TASK TO COMPLETE: Which lines in the records below contain the word "items"? Copy each one out.

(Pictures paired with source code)
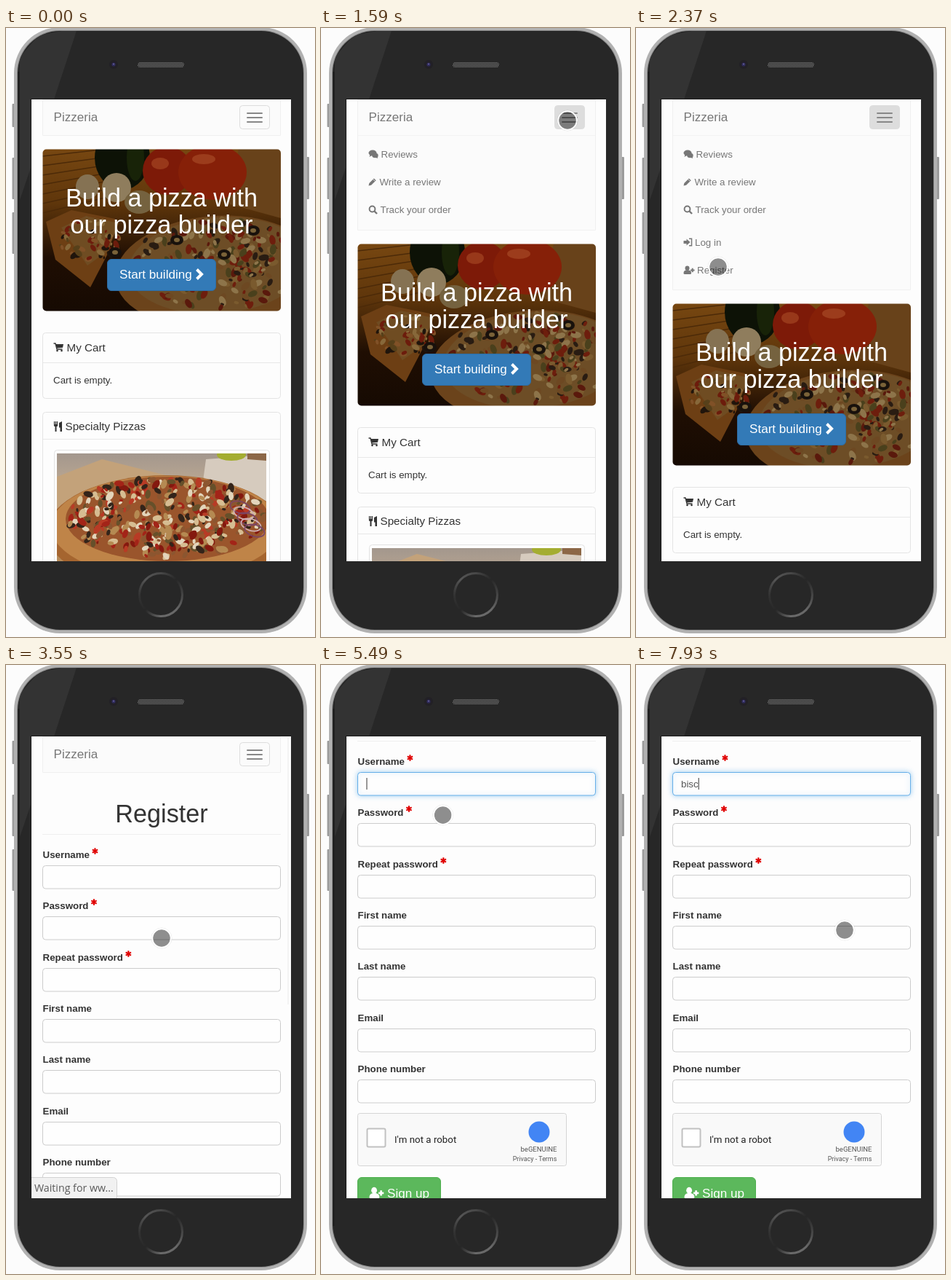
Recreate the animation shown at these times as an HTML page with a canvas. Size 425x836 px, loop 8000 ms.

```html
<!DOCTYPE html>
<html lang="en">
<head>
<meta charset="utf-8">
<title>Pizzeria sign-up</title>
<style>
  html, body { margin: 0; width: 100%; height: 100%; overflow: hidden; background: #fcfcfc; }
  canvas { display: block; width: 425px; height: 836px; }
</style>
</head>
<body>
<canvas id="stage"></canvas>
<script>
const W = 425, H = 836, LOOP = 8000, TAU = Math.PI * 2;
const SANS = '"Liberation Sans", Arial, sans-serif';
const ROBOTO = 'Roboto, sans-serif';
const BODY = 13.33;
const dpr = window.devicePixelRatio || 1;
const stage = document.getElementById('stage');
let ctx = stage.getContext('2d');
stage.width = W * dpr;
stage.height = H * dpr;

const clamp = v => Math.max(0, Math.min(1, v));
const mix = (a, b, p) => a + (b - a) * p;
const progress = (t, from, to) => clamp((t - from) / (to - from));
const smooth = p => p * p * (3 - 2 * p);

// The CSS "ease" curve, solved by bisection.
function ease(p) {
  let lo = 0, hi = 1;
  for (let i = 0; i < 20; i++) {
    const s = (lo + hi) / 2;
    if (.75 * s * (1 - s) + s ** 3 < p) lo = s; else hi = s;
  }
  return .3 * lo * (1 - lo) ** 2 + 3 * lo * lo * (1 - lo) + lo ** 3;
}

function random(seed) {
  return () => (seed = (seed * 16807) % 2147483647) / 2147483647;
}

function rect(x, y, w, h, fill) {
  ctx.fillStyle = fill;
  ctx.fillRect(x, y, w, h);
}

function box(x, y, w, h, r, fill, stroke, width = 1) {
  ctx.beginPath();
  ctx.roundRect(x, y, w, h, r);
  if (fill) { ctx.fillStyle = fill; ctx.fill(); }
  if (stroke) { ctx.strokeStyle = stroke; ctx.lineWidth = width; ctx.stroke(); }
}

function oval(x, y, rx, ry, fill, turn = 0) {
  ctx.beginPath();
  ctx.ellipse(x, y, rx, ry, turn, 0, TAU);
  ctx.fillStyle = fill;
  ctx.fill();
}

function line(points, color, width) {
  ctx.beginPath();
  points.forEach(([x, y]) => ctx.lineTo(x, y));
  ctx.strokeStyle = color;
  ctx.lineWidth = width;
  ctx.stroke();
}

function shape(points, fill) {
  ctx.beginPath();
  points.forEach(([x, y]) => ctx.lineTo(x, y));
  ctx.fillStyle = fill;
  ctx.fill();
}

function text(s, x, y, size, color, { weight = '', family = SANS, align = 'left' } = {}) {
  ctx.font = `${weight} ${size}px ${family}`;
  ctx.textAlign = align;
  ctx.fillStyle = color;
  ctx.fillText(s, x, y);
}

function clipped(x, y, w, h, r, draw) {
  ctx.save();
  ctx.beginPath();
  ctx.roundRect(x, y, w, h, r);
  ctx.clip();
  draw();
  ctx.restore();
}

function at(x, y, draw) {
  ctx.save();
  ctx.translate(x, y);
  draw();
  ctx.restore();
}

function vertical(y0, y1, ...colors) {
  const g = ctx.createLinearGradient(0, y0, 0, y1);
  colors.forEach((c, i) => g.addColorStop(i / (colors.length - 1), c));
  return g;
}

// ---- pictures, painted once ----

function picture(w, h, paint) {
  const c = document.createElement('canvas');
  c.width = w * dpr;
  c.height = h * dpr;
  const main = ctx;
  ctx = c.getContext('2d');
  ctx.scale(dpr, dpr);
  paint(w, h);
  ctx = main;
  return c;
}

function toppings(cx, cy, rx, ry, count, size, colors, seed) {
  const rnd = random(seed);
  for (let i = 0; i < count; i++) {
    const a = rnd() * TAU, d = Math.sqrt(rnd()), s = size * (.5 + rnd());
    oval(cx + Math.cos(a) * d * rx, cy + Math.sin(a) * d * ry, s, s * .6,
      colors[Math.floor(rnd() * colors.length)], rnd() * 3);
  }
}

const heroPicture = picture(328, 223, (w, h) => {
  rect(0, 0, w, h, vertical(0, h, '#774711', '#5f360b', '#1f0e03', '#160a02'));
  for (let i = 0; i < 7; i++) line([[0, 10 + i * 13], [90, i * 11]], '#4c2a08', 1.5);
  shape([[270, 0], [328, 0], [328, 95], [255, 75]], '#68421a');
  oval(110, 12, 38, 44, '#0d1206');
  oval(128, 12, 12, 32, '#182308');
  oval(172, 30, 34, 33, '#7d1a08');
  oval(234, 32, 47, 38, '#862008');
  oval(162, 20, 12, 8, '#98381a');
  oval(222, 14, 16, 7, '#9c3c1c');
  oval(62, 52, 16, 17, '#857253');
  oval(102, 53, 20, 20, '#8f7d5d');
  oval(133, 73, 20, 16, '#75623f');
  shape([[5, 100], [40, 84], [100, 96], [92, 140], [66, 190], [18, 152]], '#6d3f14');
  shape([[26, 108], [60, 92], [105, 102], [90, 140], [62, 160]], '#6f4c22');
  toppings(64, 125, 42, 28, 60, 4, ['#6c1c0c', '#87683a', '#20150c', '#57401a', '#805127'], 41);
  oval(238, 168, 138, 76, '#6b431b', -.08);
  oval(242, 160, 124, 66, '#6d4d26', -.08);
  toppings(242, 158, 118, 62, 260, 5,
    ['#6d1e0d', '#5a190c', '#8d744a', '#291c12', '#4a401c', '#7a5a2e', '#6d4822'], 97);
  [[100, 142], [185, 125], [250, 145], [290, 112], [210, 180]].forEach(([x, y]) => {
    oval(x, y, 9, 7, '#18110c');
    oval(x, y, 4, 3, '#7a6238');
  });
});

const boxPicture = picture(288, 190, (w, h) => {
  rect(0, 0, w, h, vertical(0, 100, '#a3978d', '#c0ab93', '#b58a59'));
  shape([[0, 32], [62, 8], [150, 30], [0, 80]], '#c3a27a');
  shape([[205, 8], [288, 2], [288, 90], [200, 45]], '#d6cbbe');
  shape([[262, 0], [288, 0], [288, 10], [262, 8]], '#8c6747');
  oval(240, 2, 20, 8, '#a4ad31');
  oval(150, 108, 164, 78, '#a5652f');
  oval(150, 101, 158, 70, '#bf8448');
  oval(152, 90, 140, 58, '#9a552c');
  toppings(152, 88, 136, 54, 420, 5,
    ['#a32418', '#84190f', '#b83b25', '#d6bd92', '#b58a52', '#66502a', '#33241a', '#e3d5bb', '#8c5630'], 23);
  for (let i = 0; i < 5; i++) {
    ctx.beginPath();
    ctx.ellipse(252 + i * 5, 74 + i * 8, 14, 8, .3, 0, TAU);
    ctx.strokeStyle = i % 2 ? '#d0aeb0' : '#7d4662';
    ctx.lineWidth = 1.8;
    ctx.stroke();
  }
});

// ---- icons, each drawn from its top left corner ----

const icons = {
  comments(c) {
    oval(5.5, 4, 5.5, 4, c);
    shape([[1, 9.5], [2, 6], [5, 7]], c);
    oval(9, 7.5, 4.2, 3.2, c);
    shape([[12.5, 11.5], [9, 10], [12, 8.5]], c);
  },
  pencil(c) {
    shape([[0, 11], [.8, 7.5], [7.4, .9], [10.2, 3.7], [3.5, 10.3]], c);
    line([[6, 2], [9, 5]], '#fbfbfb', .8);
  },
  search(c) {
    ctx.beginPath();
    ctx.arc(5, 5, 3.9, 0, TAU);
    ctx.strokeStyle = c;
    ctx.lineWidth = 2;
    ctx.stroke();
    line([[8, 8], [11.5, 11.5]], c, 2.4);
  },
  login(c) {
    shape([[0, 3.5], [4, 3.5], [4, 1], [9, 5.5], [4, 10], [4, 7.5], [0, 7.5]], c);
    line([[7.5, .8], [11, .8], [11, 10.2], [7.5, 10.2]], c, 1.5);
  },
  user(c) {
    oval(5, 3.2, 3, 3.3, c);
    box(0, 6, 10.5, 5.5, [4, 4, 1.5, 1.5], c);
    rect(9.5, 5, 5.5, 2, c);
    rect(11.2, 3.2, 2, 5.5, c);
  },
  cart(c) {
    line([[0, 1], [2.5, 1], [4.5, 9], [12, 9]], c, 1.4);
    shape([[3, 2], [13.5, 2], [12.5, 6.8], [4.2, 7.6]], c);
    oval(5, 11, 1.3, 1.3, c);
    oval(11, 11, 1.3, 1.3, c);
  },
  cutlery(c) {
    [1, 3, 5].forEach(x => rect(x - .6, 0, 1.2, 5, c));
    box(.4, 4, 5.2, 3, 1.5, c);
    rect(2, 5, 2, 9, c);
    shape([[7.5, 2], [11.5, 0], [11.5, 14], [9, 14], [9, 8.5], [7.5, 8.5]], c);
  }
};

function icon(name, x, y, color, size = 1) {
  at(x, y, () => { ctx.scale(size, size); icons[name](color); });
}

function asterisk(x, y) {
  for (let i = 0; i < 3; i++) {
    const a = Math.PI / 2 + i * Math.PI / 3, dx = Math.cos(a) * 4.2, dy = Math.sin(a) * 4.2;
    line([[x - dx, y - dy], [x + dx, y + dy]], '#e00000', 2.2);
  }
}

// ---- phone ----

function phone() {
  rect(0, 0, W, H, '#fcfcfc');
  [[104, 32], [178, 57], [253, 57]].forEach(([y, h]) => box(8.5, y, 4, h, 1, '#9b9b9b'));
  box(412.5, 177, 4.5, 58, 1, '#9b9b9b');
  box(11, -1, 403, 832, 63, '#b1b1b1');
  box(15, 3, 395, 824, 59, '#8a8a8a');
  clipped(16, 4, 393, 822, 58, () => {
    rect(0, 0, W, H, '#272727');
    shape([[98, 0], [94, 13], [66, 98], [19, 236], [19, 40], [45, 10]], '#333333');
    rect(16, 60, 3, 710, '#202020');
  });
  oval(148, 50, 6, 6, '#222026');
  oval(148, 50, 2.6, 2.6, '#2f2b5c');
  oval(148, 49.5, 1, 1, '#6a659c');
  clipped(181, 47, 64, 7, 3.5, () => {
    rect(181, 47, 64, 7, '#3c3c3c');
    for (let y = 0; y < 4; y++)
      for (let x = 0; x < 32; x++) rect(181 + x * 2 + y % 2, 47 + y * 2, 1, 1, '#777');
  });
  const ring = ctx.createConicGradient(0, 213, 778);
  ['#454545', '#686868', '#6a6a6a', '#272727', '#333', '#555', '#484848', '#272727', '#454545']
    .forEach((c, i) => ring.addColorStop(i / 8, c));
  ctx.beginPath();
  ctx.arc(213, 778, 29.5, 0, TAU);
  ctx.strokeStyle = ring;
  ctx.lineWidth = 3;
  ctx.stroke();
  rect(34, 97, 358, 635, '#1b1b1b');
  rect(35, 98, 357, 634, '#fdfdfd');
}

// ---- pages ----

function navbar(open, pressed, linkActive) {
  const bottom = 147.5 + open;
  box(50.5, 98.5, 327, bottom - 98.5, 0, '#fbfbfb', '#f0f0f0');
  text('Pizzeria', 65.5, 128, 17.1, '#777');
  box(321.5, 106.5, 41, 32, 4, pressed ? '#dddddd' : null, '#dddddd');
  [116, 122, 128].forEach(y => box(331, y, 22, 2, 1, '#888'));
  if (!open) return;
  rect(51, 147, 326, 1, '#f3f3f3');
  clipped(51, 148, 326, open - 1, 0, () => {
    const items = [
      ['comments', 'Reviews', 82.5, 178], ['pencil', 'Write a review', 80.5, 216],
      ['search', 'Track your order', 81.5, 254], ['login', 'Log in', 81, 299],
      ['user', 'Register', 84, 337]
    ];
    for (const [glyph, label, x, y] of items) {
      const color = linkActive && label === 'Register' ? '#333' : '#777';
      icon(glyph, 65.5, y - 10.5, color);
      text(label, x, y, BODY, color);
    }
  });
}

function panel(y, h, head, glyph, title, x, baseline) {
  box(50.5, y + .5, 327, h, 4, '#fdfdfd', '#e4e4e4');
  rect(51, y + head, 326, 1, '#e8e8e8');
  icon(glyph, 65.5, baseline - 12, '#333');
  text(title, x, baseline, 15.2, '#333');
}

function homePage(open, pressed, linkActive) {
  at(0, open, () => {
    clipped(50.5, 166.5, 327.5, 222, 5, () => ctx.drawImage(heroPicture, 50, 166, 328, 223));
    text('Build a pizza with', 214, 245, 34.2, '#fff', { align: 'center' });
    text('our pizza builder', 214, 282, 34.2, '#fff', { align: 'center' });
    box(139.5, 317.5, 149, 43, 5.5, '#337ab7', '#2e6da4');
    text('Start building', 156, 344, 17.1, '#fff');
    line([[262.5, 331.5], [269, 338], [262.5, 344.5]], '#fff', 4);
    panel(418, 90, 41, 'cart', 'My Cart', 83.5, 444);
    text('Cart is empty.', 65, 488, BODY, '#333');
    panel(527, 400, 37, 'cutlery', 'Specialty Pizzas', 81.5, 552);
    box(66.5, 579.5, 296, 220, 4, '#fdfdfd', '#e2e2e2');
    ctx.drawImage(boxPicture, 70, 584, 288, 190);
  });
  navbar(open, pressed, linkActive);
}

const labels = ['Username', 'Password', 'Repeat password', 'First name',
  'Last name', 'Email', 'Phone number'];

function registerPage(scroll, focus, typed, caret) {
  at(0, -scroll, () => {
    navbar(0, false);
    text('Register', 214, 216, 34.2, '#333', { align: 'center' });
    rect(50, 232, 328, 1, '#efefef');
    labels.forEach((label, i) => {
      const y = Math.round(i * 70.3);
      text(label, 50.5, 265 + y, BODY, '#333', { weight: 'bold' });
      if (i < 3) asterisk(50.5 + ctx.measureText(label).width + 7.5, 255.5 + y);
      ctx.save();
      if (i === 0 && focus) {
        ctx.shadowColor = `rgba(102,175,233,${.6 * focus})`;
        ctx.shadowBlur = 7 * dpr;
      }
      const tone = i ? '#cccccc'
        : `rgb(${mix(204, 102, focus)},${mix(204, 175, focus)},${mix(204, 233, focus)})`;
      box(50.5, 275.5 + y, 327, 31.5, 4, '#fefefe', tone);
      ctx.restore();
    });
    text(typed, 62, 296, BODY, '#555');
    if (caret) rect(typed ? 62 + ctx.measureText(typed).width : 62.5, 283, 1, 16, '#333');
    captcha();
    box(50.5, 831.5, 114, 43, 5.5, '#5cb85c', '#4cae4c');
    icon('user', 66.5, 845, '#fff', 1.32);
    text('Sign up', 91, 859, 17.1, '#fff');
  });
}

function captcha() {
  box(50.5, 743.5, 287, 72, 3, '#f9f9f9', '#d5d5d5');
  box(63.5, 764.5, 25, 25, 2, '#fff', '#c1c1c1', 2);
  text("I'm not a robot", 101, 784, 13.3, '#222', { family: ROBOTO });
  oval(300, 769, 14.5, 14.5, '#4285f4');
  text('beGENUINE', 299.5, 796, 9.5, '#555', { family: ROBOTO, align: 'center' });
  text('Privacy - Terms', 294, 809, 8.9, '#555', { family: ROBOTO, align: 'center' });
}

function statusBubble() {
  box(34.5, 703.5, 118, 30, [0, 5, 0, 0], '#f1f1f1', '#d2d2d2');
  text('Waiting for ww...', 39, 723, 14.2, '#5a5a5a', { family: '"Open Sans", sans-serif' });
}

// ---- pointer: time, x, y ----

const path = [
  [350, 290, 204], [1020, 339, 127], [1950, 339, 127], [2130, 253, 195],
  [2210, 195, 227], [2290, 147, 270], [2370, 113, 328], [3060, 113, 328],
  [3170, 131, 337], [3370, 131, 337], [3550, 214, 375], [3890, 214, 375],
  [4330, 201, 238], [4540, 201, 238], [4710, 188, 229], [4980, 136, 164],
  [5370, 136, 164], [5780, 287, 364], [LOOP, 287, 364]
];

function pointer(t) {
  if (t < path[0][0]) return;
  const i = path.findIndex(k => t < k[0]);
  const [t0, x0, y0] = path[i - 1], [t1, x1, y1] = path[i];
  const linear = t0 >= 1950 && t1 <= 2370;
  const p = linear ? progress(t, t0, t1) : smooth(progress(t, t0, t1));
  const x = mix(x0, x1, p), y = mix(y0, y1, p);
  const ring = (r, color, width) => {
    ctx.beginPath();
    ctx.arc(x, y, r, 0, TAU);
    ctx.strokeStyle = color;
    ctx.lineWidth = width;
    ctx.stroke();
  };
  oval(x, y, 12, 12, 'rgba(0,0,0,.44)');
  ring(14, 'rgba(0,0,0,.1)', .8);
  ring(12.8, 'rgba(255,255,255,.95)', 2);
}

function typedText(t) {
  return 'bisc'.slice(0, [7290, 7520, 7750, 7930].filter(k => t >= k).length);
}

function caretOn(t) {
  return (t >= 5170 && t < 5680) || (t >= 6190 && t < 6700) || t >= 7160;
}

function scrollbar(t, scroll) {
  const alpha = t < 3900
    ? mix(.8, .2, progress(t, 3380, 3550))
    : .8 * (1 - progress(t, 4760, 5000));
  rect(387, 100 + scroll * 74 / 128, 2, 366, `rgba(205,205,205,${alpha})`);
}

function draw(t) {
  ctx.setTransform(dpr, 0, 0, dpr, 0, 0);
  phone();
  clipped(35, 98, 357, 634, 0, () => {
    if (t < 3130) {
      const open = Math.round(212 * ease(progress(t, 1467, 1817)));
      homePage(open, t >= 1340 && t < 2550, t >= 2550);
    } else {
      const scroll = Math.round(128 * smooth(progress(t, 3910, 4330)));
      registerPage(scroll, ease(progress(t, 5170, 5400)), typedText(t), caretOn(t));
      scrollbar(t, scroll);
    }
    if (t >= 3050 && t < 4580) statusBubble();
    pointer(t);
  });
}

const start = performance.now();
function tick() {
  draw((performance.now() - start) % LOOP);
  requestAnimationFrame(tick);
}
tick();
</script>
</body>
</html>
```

RESULT OF THE TASK:
    const items = [
    for (const [glyph, label, x, y] of items) {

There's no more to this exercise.